2. Jackson Pollock Untitled
A man in Arizona was helping his elderly neighbour sort through some possessions before moving into a retirement property. As he was assisting, he noticed a signed Kobe Bryant basketball poster and contacted a local auction house for an evaluation. But it turned out that the poster was the least interesting item in the garage as the auctioneers noticed a painting with a likeness to Jackson Pollock.
There have been some arguments about whether the unnamed painting is a real Pollock. However, also in the garage were paintings from other famous American painters due to a distant family connection to the New York art scene. Much of the evidence points to this being a real Jackson Pollock hiding in a garage for decades.
3. Rembrandt’s Unconscious Patient
The discovery of one of the most celebrated Dutch master’s paintings is remarkable because the realisation of its significance did not occur until in the auction room. A New Jersey family called on local auctioneers to look through the estate of their deceased family member. But the experts failed to notice the lost painting of Rembrandt, slightly disguised in a more modern Victorian frame.
Still, the painting made its way to the auction house instead of the trash with a hope it would fetch a few hundred dollars. Due to not recognising it and thus not advertising the find on a large scale, the winning bidder managed to get it at a steal of just $1 million. The painting was then sold on for more than triple its auction price. Later inspection found Rembrandt’s initials beneath the layers of varnish.
4. Gustav Klimt’s Portrait of a Lady
In 1997, The Ricci Oddi Modern Art Gallery in the northern Italian city of Piacenza was a crime scene.
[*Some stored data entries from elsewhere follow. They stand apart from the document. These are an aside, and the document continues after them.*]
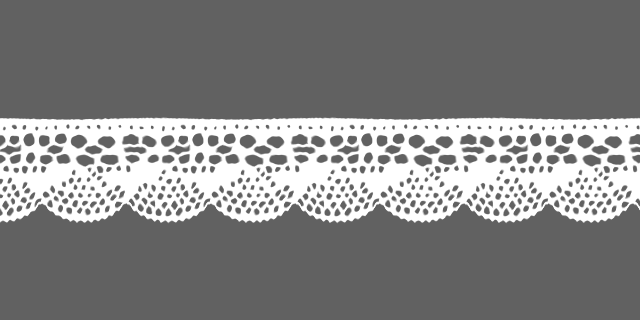
A WebGL 1 fragment shader for this pattern:

```glsl
precision highp float;
uniform vec2 u_resolution;

#define SCALLOP 0.2639    // scallop width in canvas heights
#define LACE_TOP 0.630    // height of the straight edge
#define LACE_START 0.131  // left end of a repeat
#define VALLEY 0.997      // depth of the notches, in scallops
#define DROP 0.225        // how far a scallop hangs below its notches
#define BRIDGE 0.032      // thinnest thread between holes
#define WOBBLE 0.026      // irregularity of the hole outlines
#define GROUND vec3(0.38)
#define THREAD vec3(1.0)

const float PI = 3.14159265;
const float REPEAT = 2.0;  // scallops per repeat

vec2 hash2(vec2 p) {
  vec2 s = vec2(dot(p, vec2(127.1, 311.7)), dot(p, vec2(269.5, 183.3)));
  return fract(sin(s) * 43758.55);
}

// Gradient noise that wraps once per repeat
float corner(vec2 cell, vec2 f, vec2 o, float wrap) {
  vec2 key = vec2(mod(cell.x + o.x, wrap), cell.y + o.y);
  return dot(hash2(key) * 2.0 - 1.0, f - o);
}

float noise(vec2 p, float freq) {
  float wrap = freq * REPEAT;
  vec2 cell = floor(p * freq), f = fract(p * freq);
  vec2 w = f * f * f * (f * (f * 6.0 - 15.0) + 10.0);
  float low = mix(corner(cell, f, vec2(0.0), wrap), corner(cell, f, vec2(1.0, 0.0), wrap), w.x);
  float high = mix(corner(cell, f, vec2(0.0, 1.0), wrap), corner(cell, f, vec2(1.0), wrap), w.x);
  return mix(low, high, w.y);
}

// Distance to a tilted, slightly squared oval
float oval(vec2 p, vec2 radius, float tilt) {
  float c = cos(tilt), s = sin(tilt);
  vec2 a = abs(vec2(c * p.x + s * p.y, c * p.y - s * p.x)) / radius;
  float k = pow(pow(a.x, 2.4) + pow(a.y, 2.4), 1.0 / 2.4);
  return (k - 1.0) * min(radius.x, radius.y);
}

// Keep the two nearest hole distances
void addHole(inout vec2 nearest, float d) {
  nearest.y = min(nearest.y, max(nearest.x, d));
  nearest.x = min(nearest.x, d);
}

// Row of uneven holes; grouping leaves gaps once per scallop
void holeRow(inout vec2 nearest, vec2 q, vec2 start, float count, vec2 radius, float grouping) {
  float pitch = REPEAT / count;
  float middle = floor((q.x - start.x) / pitch + 0.5);
  for (int i = -1; i <= 1; i++) {
    float id = middle + float(i);
    vec2 key = vec2(mod(id, count), count + start.y * 31.0);
    vec2 h = hash2(key), g = hash2(key + 57.0);
    vec2 centre = start + vec2(id * pitch, 0.0) + (h - 0.5) * vec2(0.2 * pitch, 0.03);
    float inGroup = cos(2.0 * PI * (centre.x - 0.8)) + 0.1;
    if (grouping < 0.5 || inGroup > 0.0) {
      vec2 size = radius * (0.78 + 0.4 * g);
      addHole(nearest, oval(q - centre, size, (h.y - 0.5) * 0.8));
    }
  }
}

// Staggered holes spreading downwards inside one scallop
void fan(inout vec2 nearest, vec2 q) {
  float scallop = floor(q.x);
  float u = fract(q.x) - 0.5;
  vec2 pitch = vec2(0.112, 0.092);
  vec2 p = vec2(u, q.y + 0.6 * u * u - 0.65);
  float row0 = floor(p.y / pitch.y + 0.5);
  for (int j = -1; j <= 1; j++) {
    float row = row0 + float(j);
    float shift = 0.5 * mod(row + scallop, 2.0);
    float column0 = floor(p.x / pitch.x - shift + 0.5);
    for (int i = -1; i <= 1; i++) {
      float column = column0 + float(i);
      vec2 h = hash2(vec2(column + 20.0 * mod(scallop, REPEAT), row + 9.0));
      vec2 centre = vec2(column + shift, row) * pitch;
      float halfWidth = min(0.13 + 0.95 * centre.y, 0.45);
      bool inside = row > -0.5 && row < 5.5 && abs(centre.x) < halfWidth;
      bool skipped = row < 1.5 && h.x < 0.25;
      if (inside && !skipped) {
        centre += (h - 0.5) * 0.035;
        vec2 size = vec2(0.029, 0.038) * (0.62 + 0.07 * row + 0.25 * h.y);
        addHole(nearest, oval(p - centre, size, 0.3 + (h.x - 0.5) * 0.8));
      }
    }
  }
}

void main() {
  vec2 p = gl_FragCoord.xy / u_resolution.y;
  vec2 q = vec2(p.x - LACE_START, LACE_TOP - p.y) / SCALLOP;
  q.x = mod(q.x, REPEAT);
  float pixel = 1.0 / (u_resolution.y * SCALLOP);

  // Frayed straight edge and rippled scallops
  float fray = noise(q, 26.0) * 0.014;
  float top = 0.004 + 0.008 * cos(PI * (q.x - 0.3)) + fray;
  float u = fract(q.x) - 0.5;
  float hang = 1.0 - pow(abs(2.0 * u), 2.5);
  float hem = VALLEY + DROP * hang + 0.011 * cos(2.0 * PI * 12.0 * u) + fray;
  float outline = max(top - q.y, (q.y - hem) * 0.8);

  // Openwork: pin dots, ladder of large holes, grouped small holes, fans
  vec2 w = q + WOBBLE * vec2(noise(q, 13.0), noise(q + vec2(0.0, 7.0), 13.0));
  vec2 ladder = vec2(w.x - 0.09 * cos(PI * (w.x - 1.25)), w.y);
  vec2 nearest = vec2(1.0);
  holeRow(nearest, w, vec2(0.05, 0.108), 16.0, vec2(0.019, 0.020), 0.0);
  holeRow(nearest, ladder, vec2(0.31, 0.265), 9.0, vec2(0.083, 0.071), 0.0);
  holeRow(nearest, w, vec2(0.13, 0.370), 4.0, vec2(0.112, 0.055), 0.0);
  holeRow(nearest, ladder, vec2(0.33, 0.482), 9.0, vec2(0.078, 0.058), 0.0);
  holeRow(nearest, w, vec2(0.02, 0.600), 18.0, vec2(0.029, 0.035), 1.0);
  fan(nearest, w);
  float hole = max(nearest.x, 0.5 * (nearest.x - nearest.y + BRIDGE));
  hole = max(hole, outline + 0.03);

  float lace = max(outline, -hole);
  float cover = 1.0 - smoothstep(-0.75 * pixel, 0.75 * pixel, lace);
  gl_FragColor = vec4(mix(GROUND, THREAD, cover), 1.0);
}
```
Someone had stolen Gustav Klimt’s Portrait of a Lady, a modern portrait of a lady tilting her head over her shoulder against an emerald background.
Fast-forward almost one-quarter of a century to January 2020 and the artwork was recovered in the exact same place it was stolen. Renovations to the gallery uncovered that the valuable portrait had been hidden inside the gallery’s walls.
The gallery’s resident gardener found the painting inside a bag while trying to remove ivy from the walls. It was later authenticated and Klimt’s painting was returned to a place where visitors could view it once again.
There is a suspicion that the thief was trying to hide it and then recover it, but probably never found a way to complete his/her mission.